MATERIAL PROVIDED ->

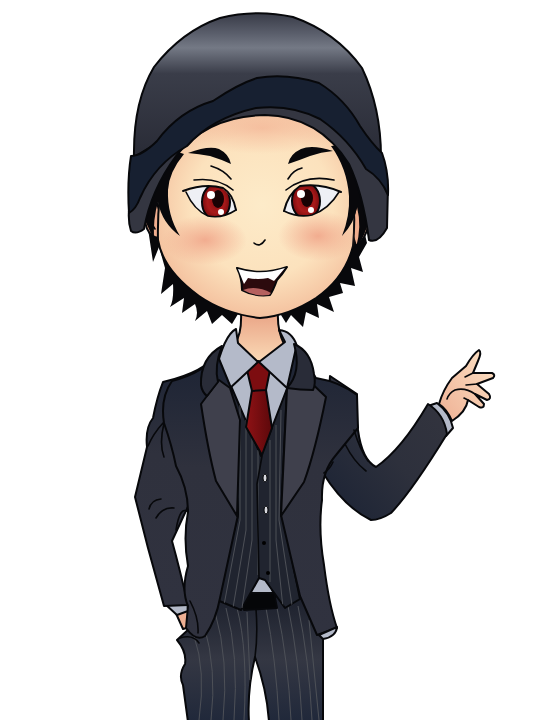
<!DOCTYPE html>
<html lang="en">
<head>
<meta charset="utf-8">
<title>Character in suit and beanie</title>
<style>
:root{--ink:#07080b;--suit:#2f313d;--suit-dark:#1c2232;--lapel:#3f404c;--vest:#20242f;--shirt:#b4bac9;--skin:#fde3bd;--skin-warm:#f0ae8e;--tie:#7d0d10;--hair:#08080b;--band:#172031;--pin:#4d5057}
html,body{margin:0;background:#fff;overflow:hidden}
svg{display:block;width:537px;height:720px}
.line{stroke:var(--ink);stroke-width:2;stroke-linejoin:round;stroke-linecap:round}
.fold{fill:none;stroke:var(--ink);stroke-width:1.6;stroke-linecap:round}
.pin{fill:none;stroke:var(--pin);stroke-width:1}
.suit{fill:url(#cloth)}
.lapel{fill:var(--lapel)}
.shirt{fill:var(--shirt)}
.hair{fill:var(--hair)}
</style>
</head>
<body>
<svg viewBox="0 0 537 720" role="img" aria-label="Cartoon man in a dark suit, red tie and beanie, gesturing with one hand">
<defs>
<linearGradient id="cloth" x1="0" y1="0" x2="0" y2="1"><stop offset="0" stop-color="#1c2334"/><stop offset=".4" stop-color="#2f313d"/><stop offset="1" stop-color="#30323f"/></linearGradient>
<linearGradient id="sleeve" x1="0" y1="1" x2="1" y2="0"><stop offset="0" stop-color="#1a2234"/><stop offset=".5" stop-color="#2d303c"/><stop offset="1" stop-color="#34353f"/></linearGradient>
<linearGradient id="dome" x1="0" y1="0" x2="0" y2="1"><stop offset="0" stop-color="#383b47"/><stop offset=".14" stop-color="#5a5e6b"/><stop offset=".24" stop-color="#747985"/><stop offset=".42" stop-color="#3a3d49"/><stop offset="1" stop-color="#292b36"/></linearGradient>
<radialGradient id="face" gradientUnits="userSpaceOnUse" cx="262" cy="205" r="118"><stop offset="0" stop-color="#fdebc9"/><stop offset=".6" stop-color="#fce2bd"/><stop offset="1" stop-color="#f3bd9b"/></radialGradient>
<radialGradient id="blush"><stop offset="0" stop-color="#ee9a80" stop-opacity=".75"/><stop offset="1" stop-color="#ee9a80" stop-opacity="0"/></radialGradient>
<linearGradient id="neck" x1="0" y1="0" x2="0" y2="1"><stop offset="0" stop-color="#e9a385"/><stop offset="1" stop-color="#fbdcb8"/></linearGradient>
<linearGradient id="hand" x1="0" y1="1" x2="1" y2="0"><stop offset="0" stop-color="#eeb094"/><stop offset="1" stop-color="#fde3c6"/></linearGradient>
<linearGradient id="tie" x1="0" y1="0" x2="1" y2="0"><stop offset="0" stop-color="#8f1215"/><stop offset="1" stop-color="#5c080b"/></linearGradient>
<linearGradient id="trouser" x1="0" y1="0" x2="0" y2="1"><stop offset="0" stop-color="#1c202c"/><stop offset=".5" stop-color="#343743"/><stop offset="1" stop-color="#20283a"/></linearGradient>
<radialGradient id="iris"><stop offset="0" stop-color="#8a0d10"/><stop offset=".6" stop-color="#a81a1a"/><stop offset="1" stop-color="#7a0b0e"/></radialGradient>
<clipPath id="vest-area"><path d="M232 388L262 456L288 388L282 515L299 599L286 609L264 578L242 610L218 600L238 515Z"/></clipPath>
<clipPath id="trouser-area"><path d="M213 600L190 630L177 640L186 664L181 680L188 720H249Q247 690 255 657Q267 690 269 720H323V634L304 598Z"/></clipPath>
<clipPath id="eye-left-area"><path d="M186 192Q200 185 220 187Q231 193 236 210Q222 219 208 216Q194 210 186 192Z"/></clipPath>
<clipPath id="eye-right-area"><path d="M339 192Q322 183 301 186Q288 194 284 211Q298 218 312 215Q329 209 339 192Z"/></clipPath>
</defs>

<g id="trousers">
<path class="line" fill="url(#trouser)" d="M213 598L190 628L177 640Q187 652 185 664Q178 675 183 685L188 722H249Q247 690 255 657Q267 690 269 722H323V634L304 596Z"/>
<g class="pin" clip-path="url(#trouser-area)">
<path d="M194 636Q206 670 199 720M204 625Q217 670 211 720M215 612Q229 660 223 720M226 608Q239 655 234 720M237 608Q248 650 244 720M247 612L250 680M266 608Q276 660 279 720M277 608Q288 660 291 720M288 606Q299 660 302 720M298 606Q309 660 312 720M309 620L319 720"/>
</g>
<path class="fold" d="M255 657Q258 635 256 609M180 638Q193 634 199 643M323 634V720"/>
</g>

<g id="hidden-hand">
<path class="line" fill="#eeb094" d="M174 609L183 629L190 627L188 606Z"/>
<path class="line shirt" d="M165 604L177 615L188 611L187 598Z"/>
</g>

<g id="neck-and-shirt">
<path class="line shirt" d="M227 372L215 380L240 420L262 455L286 405L304 372L284 348L244 348Z"/>
<path class="line" fill="url(#neck)" d="M241 312Q242 334 235 343L258 364L284 344Q277 330 278 312Z"/>
<path class="line shirt" d="M248 596L263 570L275 596Z"/>
<path class="line" fill="#050608" d="M240 593H274L277 608L244 610Z"/>
</g>

<g id="vest">
<path class="line" fill="var(--vest)" d="M231 386L261 456L288 386L283 515L300 599L285 608L265 580L259 578L241 610L217 600L238 515Z"/>
<g class="pin" clip-path="url(#vest-area)">
<path d="M240 405V520L224 605M246 420V530L233 608M252 435V540L242 608M258 450V575M270 440V582M276 425V540L283 608M281 410L279 520L292 605"/>
</g>
<path class="fold" d="M262 456L257 484L259 578"/>
<g fill="#d7d9df" stroke="#07080b">
<ellipse cx="265" cy="478" rx="2" ry="4"/><ellipse cx="266" cy="510" rx="2" ry="4"/>
</g>
<circle cx="264" cy="543" r="2"/><circle cx="268" cy="573" r="2"/>
</g>

<g id="tie">
<path class="line" fill="url(#tie)" d="M252 390L246 427L262 455L272 428L266 390Z"/>
<path class="line" fill="var(--tie)" d="M246 366L258 361L271 365L266 390L252 391Z"/>
</g>

<g id="collar">
<path class="line shirt" d="M236 329Q224 335 215 374L229 389L258 362L238 343Z"/>
<path class="line shirt" d="M279 330Q292 331 297 346L301 372L287 388L259 362L285 342Z"/>
</g>

<g id="resting-arm">
<path class="line suit" d="M218 352Q206 372 163 382Q157 397 153 418Q145 428 147 447L135 497L148 548L164 606L188 605Q180 570 172 541L191 500L205 400Z"/>
</g>

<g id="raised-arm">
<path class="line shirt" d="M428 406L437 403Q450 413 453 428L446 436Z"/>
<path class="line" fill="url(#hand)" d="M439 404Q443 390 452 378L466 366Q473 354 479 350Q482 352 478 361L473 373L492 373Q496 375 493 378L477 384L489 394Q492 399 487 400L475 394L484 404Q484 409 479 407L468 400Q466 412 452 421Q447 409 439 404Z"/>
<path class="fold" d="M473 373L465 377M477 384L466 385M475 394Q465 387 455 390Q449 393 447 399M468 400L464 398"/>
<path class="line" fill="url(#sleeve)" d="M330 376L357 394Q354 410 358 430Q362 460 376 467Q401 450 428 404Q444 414 447 434Q412 491 391 513Q380 520 371 520Q344 507 323 473Z"/>
</g>

<g id="jacket">
<path class="line suit" d="M217 354Q204 373 172 381Q160 398 164 423Q172 446 176 466Q188 488 188 512Q183 538 188 566Q181 590 188 606L186 628Q196 642 205 636Q216 620 220 598L238 515L231 388Z"/>
<path class="line suit" d="M296 348L316 378Q340 382 357 395L358 428L336 455Q321 472 322 500Q318 530 324 565Q329 605 337 628L317 635L300 596L281 515L287 388Z"/>
<path class="line shirt" d="M319 635L337 627Q336 637 323 639Z"/>
<path class="line lapel" d="M219 380L201 404Q208 451 216 481L237 516L240 420L230 388Z"/>
<path class="line lapel" d="M302 374L326 397Q315 452 304 482L281 516L287 389Z"/>
<path class="line" fill="#292c38" d="M222 346Q200 358 201 385Q202 392 207 396L218 382Q214 366 222 346Z"/>
<path class="line" fill="#292c38" d="M294 344Q311 351 314 374Q316 384 313 390Q300 390 287 388Q302 372 294 344Z"/>
<path class="fold" d="M163 423Q153 434 148 446M164 423Q159 444 164 457M149 509Q151 500 161 499M156 518Q162 507 174 508M188 512Q180 505 176 530M354 430Q360 450 368 461M345 444Q354 462 366 471M324 473Q330 469 333 462M190 601Q199 618 198 633"/>
</g>

<g id="back-hair" class="hair">
<path d="M147 222L153 262L159 247L165 268L161 294L173 284Q174 300 170 307L184 298L182 313L195 304Q199 313 195 321L207 311L212 324L222 315L232 324L238 314L281 315L286 323L291 315L303 327L306 312L319 318L317 304L334 312L329 297L343 293L340 283L355 286L351 268L363 272L359 257L367 243L362 222Z"/>
</g>

<g id="ears">
<path class="line" fill="var(--skin-warm)" d="M151 185Q141 195 145 222Q148 236 157 238L164 225Z"/>
<path class="line" fill="var(--skin-warm)" d="M362 190Q373 200 369 224Q365 240 356 246L350 226Z"/>
<path class="fold" d="M153 203Q146 216 155 229M361 208Q367 220 360 232"/>
</g>

<g id="face">
<path class="line" fill="url(#face)" d="M165 166Q190 115 262 112Q330 116 348 166Q357 202 353 246Q345 278 316 298Q288 316 260 318Q225 314 199 296Q163 270 158 240Q157 200 165 166Z"/>
<ellipse cx="205" cy="240" rx="42" ry="25" fill="url(#blush)"/>
<ellipse cx="318" cy="236" rx="40" ry="25" fill="url(#blush)"/>
<ellipse cx="262" cy="128" rx="80" ry="26" fill="url(#blush)" opacity=".6"/>
<path class="fold" d="M254 243Q260 248 265 240"/>
</g>

<g id="eyes">
<path fill="#eef0f5" d="M186 192Q200 185 220 187Q231 193 236 210Q222 219 208 216Q194 210 186 192Z"/>
<g clip-path="url(#eye-left-area)">
<ellipse class="line" cx="216" cy="202" rx="14" ry="18" fill="url(#iris)"/>
<ellipse cx="218" cy="199" rx="6" ry="9" fill="#180204"/>
<circle cx="211" cy="195" r="4" fill="#fff"/><circle cx="221" cy="212" r="3" fill="#fff"/>
</g>
<path class="fold" d="M186 192Q194 210 208 216Q222 219 236 210"/>
<path class="line" fill="none" stroke-width="3" d="M183 191Q205 183 223 188Q233 194 236 210"/>
<path fill="#eef0f5" d="M339 192Q322 183 301 186Q288 194 284 211Q298 218 312 215Q329 209 339 192Z"/>
<g clip-path="url(#eye-right-area)">
<ellipse class="line" cx="306" cy="201" rx="14" ry="18" fill="url(#iris)"/>
<ellipse cx="307" cy="198" rx="6" ry="9" fill="#180204"/>
<circle cx="301" cy="194" r="4" fill="#fff"/><circle cx="311" cy="210" r="3" fill="#fff"/>
</g>
<path class="fold" d="M284 211Q298 218 312 215Q329 209 339 192"/>
<path class="line" fill="none" stroke-width="3" d="M341 192Q321 183 300 186Q288 194 284 211"/>
<path class="fold" d="M194 180Q218 177 233 190M211 166Q224 170 231 179M334 180Q306 174 286 190M302 168Q293 170 288 179"/>
<g class="hair">
<path d="M188 153Q209 145 219 149Q229 154 231 164Q220 159 210 156Q199 154 188 153Z"/>
<path d="M333 151Q312 144 301 149Q290 154 288 164Q300 160 310 156Q321 152 333 151Z"/>
</g>
</g>

<g id="mouth">
<path class="line" fill="#2c0a0d" d="M237 268Q261 276 287 267Q282 275 277 280Q273 291 270 295Q255 297 242 290Q242 278 237 268Z"/>
<path fill="#fff" d="M238 269Q261 276 285 268L274 281L268 278Q258 280 248 278L244 284Z"/>
<path fill="#b5615f" d="M243 290Q256 285 271 293L269 295Q255 297 243 290Z"/>
</g>

<g id="side-hair" class="hair">
<path d="M172 150L150 176L146 199L144 218L154 240Q153 218 158 202Q162 223 180 236Q167 215 168 190Q169 172 184 154Z"/>
<path d="M331 146Q347 168 349 196Q350 216 342 236Q355 222 357 207Q362 226 356 248Q370 230 370 205L364 170L350 144Z"/>
</g>

<g id="beanie">
<path class="line" fill="url(#dome)" d="M134 157Q133 102 154 67Q182 31 220 18Q256 9 293 17Q336 32 362 68Q381 108 381 157L320 118L256 105L190 123Z"/>
<path class="line" fill="#343641" d="M129 210Q128 222 131 231Q136 235 144 229Q151 190 176 156Q207 116 265 115Q319 116 349 164Q363 194 369 240Q378 244 387 228L388 186Q355 112 262 100Q180 108 129 210Z"/>
<path class="line" fill="var(--band)" d="M131 156Q142 156 157 141Q179 111 213 101Q238 84 257 78Q287 73 319 83Q345 99 360 126Q372 144 382 153Q389 172 388 195Q381 178 366 169Q349 139 320 119Q291 104 256 108Q212 118 187 146Q155 164 140 198Q136 209 129 213Q127 181 131 156Z"/>
</g>
</svg>
</body>
</html>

ACTIVITY ->
Your answer should be all lines from the data that contain "linearGradient".

TASK OUTPUT ->
<linearGradient id="cloth" x1="0" y1="0" x2="0" y2="1"><stop offset="0" stop-color="#1c2334"/><stop offset=".4" stop-color="#2f313d"/><stop offset="1" stop-color="#30323f"/></linearGradient>
<linearGradient id="sleeve" x1="0" y1="1" x2="1" y2="0"><stop offset="0" stop-color="#1a2234"/><stop offset=".5" stop-color="#2d303c"/><stop offset="1" stop-color="#34353f"/></linearGradient>
<linearGradient id="dome" x1="0" y1="0" x2="0" y2="1"><stop offset="0" stop-color="#383b47"/><stop offset=".14" stop-color="#5a5e6b"/><stop offset=".24" stop-color="#747985"/><stop offset=".42" stop-color="#3a3d49"/><stop offset="1" stop-color="#292b36"/></linearGradient>
<linearGradient id="neck" x1="0" y1="0" x2="0" y2="1"><stop offset="0" stop-color="#e9a385"/><stop offset="1" stop-color="#fbdcb8"/></linearGradient>
<linearGradient id="hand" x1="0" y1="1" x2="1" y2="0"><stop offset="0" stop-color="#eeb094"/><stop offset="1" stop-color="#fde3c6"/></linearGradient>
<linearGradient id="tie" x1="0" y1="0" x2="1" y2="0"><stop offset="0" stop-color="#8f1215"/><stop offset="1" stop-color="#5c080b"/></linearGradient>
<linearGradient id="trouser" x1="0" y1="0" x2="0" y2="1"><stop offset="0" stop-color="#1c202c"/><stop offset=".5" stop-color="#343743"/><stop offset="1" stop-color="#20283a"/></linearGradient>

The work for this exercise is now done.